→ **Excerpted data**:
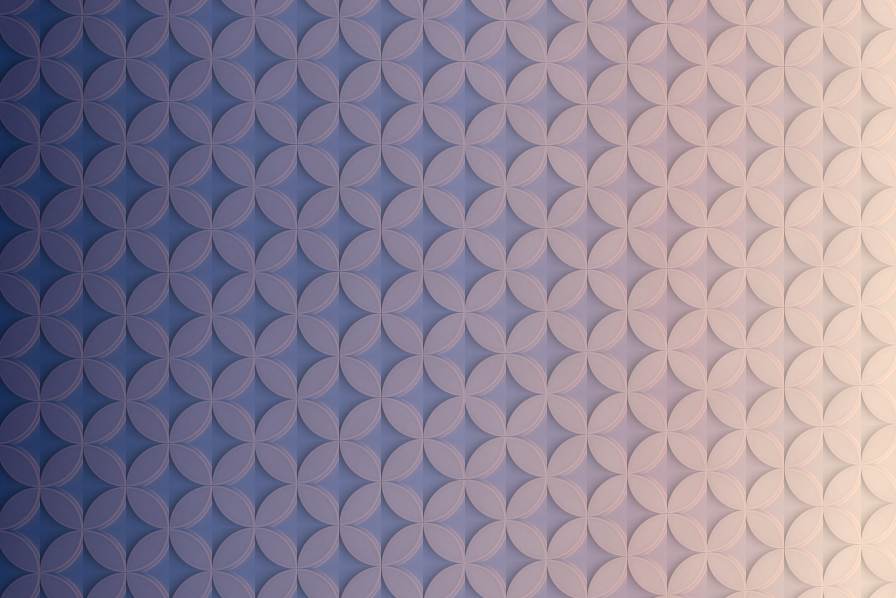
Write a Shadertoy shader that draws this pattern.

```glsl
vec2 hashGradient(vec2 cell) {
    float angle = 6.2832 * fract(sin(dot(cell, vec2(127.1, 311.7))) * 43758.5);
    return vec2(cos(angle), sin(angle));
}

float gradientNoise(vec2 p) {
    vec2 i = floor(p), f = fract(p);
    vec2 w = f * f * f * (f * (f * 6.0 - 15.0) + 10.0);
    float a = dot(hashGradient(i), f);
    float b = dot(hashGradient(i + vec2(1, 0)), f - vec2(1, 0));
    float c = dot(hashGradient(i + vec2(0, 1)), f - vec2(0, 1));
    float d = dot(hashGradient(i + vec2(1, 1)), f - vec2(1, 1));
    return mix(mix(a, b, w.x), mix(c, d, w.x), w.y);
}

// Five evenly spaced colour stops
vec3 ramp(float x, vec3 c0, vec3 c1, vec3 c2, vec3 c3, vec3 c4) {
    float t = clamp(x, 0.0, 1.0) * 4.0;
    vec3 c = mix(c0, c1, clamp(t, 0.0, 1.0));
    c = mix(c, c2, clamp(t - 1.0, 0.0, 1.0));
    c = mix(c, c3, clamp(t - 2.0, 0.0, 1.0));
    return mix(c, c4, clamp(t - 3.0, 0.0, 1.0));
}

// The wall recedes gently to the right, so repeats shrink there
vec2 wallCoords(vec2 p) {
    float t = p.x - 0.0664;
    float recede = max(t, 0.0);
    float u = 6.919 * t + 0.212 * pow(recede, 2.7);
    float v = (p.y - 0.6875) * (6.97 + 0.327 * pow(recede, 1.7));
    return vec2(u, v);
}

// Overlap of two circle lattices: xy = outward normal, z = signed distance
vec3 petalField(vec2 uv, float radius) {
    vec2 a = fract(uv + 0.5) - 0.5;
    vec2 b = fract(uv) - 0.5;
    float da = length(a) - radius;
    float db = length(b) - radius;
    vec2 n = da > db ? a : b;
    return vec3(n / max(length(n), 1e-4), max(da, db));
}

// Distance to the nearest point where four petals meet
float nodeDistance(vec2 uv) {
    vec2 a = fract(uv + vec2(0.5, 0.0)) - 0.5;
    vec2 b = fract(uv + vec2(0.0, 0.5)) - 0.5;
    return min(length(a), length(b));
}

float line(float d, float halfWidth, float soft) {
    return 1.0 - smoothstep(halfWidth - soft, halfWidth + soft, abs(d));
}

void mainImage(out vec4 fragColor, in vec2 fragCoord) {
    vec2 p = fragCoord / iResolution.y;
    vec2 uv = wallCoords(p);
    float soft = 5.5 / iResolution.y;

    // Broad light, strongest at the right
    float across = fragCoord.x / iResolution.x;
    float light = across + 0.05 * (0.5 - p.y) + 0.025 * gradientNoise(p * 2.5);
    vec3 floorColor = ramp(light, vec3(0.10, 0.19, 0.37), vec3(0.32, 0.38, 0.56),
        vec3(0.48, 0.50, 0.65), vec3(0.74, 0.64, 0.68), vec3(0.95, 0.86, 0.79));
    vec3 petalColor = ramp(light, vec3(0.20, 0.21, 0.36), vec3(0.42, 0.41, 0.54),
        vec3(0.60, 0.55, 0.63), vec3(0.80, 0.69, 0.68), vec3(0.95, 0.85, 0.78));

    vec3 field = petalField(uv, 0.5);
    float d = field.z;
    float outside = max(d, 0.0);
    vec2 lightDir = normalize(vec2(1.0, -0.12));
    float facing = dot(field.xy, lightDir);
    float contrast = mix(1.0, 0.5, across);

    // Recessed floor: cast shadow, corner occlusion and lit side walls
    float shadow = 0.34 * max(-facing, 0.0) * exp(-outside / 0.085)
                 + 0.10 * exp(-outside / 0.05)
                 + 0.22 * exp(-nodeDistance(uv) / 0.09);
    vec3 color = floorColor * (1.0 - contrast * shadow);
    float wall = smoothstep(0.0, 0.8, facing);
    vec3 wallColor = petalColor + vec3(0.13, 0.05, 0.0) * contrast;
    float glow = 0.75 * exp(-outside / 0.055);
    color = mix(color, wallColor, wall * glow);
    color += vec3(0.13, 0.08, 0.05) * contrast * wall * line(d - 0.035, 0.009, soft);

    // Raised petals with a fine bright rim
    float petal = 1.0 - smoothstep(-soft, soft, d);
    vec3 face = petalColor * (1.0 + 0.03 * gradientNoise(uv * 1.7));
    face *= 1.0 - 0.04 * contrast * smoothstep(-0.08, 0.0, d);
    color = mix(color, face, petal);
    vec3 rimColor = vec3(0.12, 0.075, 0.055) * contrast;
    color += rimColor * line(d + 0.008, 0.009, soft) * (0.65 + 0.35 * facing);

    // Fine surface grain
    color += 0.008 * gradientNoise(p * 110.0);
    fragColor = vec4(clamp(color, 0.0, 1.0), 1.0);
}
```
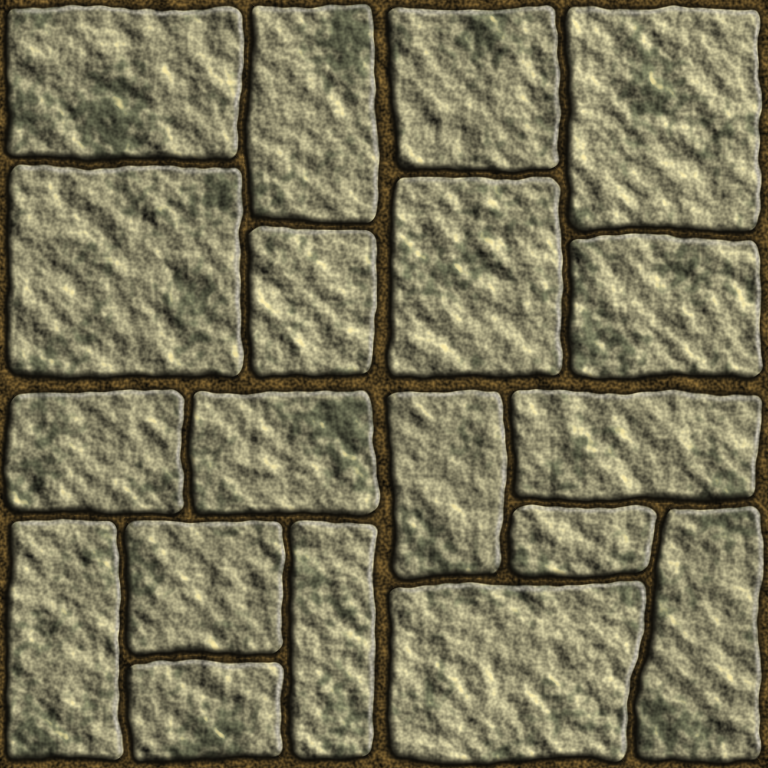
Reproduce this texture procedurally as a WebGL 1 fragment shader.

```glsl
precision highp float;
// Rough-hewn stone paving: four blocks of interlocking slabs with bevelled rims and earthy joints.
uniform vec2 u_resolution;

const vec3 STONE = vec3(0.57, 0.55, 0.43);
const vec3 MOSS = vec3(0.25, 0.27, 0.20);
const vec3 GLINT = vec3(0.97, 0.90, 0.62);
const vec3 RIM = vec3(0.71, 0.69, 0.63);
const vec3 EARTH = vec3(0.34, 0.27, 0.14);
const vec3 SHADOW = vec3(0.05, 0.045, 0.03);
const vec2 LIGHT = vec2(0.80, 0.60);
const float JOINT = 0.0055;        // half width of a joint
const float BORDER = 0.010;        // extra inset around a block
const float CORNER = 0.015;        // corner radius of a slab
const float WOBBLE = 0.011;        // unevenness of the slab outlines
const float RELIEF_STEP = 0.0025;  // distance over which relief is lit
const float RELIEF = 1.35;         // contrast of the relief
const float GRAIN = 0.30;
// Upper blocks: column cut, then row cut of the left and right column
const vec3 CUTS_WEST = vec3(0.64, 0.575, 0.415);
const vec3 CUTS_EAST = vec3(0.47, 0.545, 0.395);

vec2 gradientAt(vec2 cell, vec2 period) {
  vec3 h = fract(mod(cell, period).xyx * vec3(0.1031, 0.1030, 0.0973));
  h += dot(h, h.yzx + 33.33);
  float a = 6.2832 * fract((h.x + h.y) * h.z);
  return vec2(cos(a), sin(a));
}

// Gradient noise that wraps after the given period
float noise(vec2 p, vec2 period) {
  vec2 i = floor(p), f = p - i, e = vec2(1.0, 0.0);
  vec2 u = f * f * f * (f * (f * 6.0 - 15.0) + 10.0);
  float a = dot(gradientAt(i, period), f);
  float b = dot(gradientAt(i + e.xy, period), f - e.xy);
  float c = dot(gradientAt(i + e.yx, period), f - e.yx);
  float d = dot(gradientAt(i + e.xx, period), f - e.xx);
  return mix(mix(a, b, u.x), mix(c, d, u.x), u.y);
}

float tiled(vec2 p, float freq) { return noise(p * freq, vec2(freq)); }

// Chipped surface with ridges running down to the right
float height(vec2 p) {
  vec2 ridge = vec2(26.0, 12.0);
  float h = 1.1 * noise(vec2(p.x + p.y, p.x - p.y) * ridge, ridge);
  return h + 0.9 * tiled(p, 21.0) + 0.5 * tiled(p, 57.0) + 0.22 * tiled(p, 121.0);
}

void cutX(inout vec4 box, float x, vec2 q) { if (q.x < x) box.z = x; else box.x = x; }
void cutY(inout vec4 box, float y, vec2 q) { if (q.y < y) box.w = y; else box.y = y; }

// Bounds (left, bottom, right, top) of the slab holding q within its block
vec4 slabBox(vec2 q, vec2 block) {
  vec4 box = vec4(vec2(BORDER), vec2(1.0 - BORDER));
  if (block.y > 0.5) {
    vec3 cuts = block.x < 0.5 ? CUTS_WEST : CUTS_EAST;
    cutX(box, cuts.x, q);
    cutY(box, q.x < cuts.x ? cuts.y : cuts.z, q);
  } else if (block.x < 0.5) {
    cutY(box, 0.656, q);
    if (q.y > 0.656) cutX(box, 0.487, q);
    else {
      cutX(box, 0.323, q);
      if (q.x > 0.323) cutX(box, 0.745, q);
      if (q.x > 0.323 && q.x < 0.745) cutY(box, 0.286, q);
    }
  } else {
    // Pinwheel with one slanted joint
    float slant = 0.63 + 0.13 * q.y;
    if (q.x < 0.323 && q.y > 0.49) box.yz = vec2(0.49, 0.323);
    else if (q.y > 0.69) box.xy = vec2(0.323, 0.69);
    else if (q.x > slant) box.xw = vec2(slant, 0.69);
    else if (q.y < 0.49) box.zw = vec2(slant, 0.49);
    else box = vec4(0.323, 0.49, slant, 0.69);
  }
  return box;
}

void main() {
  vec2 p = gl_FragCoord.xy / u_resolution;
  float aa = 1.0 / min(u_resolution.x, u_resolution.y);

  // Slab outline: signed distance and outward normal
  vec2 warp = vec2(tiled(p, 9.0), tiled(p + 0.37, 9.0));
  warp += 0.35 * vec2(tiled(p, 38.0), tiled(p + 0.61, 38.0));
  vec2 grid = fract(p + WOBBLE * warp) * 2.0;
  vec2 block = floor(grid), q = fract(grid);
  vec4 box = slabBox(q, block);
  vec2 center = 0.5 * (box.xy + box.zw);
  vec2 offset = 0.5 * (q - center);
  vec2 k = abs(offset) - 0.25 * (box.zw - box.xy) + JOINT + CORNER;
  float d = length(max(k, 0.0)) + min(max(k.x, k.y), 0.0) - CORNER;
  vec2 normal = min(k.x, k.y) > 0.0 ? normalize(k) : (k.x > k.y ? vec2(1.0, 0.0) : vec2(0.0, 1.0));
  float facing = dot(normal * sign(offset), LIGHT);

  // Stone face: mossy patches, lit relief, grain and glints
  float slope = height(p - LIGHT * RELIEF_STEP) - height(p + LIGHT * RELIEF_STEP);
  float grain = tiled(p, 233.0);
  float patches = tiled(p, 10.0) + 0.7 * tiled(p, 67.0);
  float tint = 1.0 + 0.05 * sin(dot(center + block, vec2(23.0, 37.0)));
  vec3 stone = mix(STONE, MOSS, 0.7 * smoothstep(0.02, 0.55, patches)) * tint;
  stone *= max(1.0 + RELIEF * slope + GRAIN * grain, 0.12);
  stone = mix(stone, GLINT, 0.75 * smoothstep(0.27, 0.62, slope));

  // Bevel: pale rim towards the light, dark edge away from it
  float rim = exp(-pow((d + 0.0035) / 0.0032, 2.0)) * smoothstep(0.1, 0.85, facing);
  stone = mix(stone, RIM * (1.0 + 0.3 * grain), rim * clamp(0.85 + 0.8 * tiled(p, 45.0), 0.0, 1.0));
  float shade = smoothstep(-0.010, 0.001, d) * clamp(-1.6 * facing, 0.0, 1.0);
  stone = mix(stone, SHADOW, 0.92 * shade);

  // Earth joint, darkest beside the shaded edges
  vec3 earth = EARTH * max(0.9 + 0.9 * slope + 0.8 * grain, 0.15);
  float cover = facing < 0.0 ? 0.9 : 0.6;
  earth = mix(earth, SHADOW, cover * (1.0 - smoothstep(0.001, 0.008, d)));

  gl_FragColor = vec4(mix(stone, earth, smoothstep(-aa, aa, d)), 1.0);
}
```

→ **Brief**: Which lines in the records above contain the word "clamp"? Return each of them.

→ **Response below**:
    float t = clamp(x, 0.0, 1.0) * 4.0;
    vec3 c = mix(c0, c1, clamp(t, 0.0, 1.0));
    c = mix(c, c2, clamp(t - 1.0, 0.0, 1.0));
    c = mix(c, c3, clamp(t - 2.0, 0.0, 1.0));
    return mix(c, c4, clamp(t - 3.0, 0.0, 1.0));
    fragColor = vec4(clamp(color, 0.0, 1.0), 1.0);
  stone = mix(stone, RIM * (1.0 + 0.3 * grain), rim * clamp(0.85 + 0.8 * tiled(p, 45.0), 0.0, 1.0));
  float shade = smoothstep(-0.010, 0.001, d) * clamp(-1.6 * facing, 0.0, 1.0);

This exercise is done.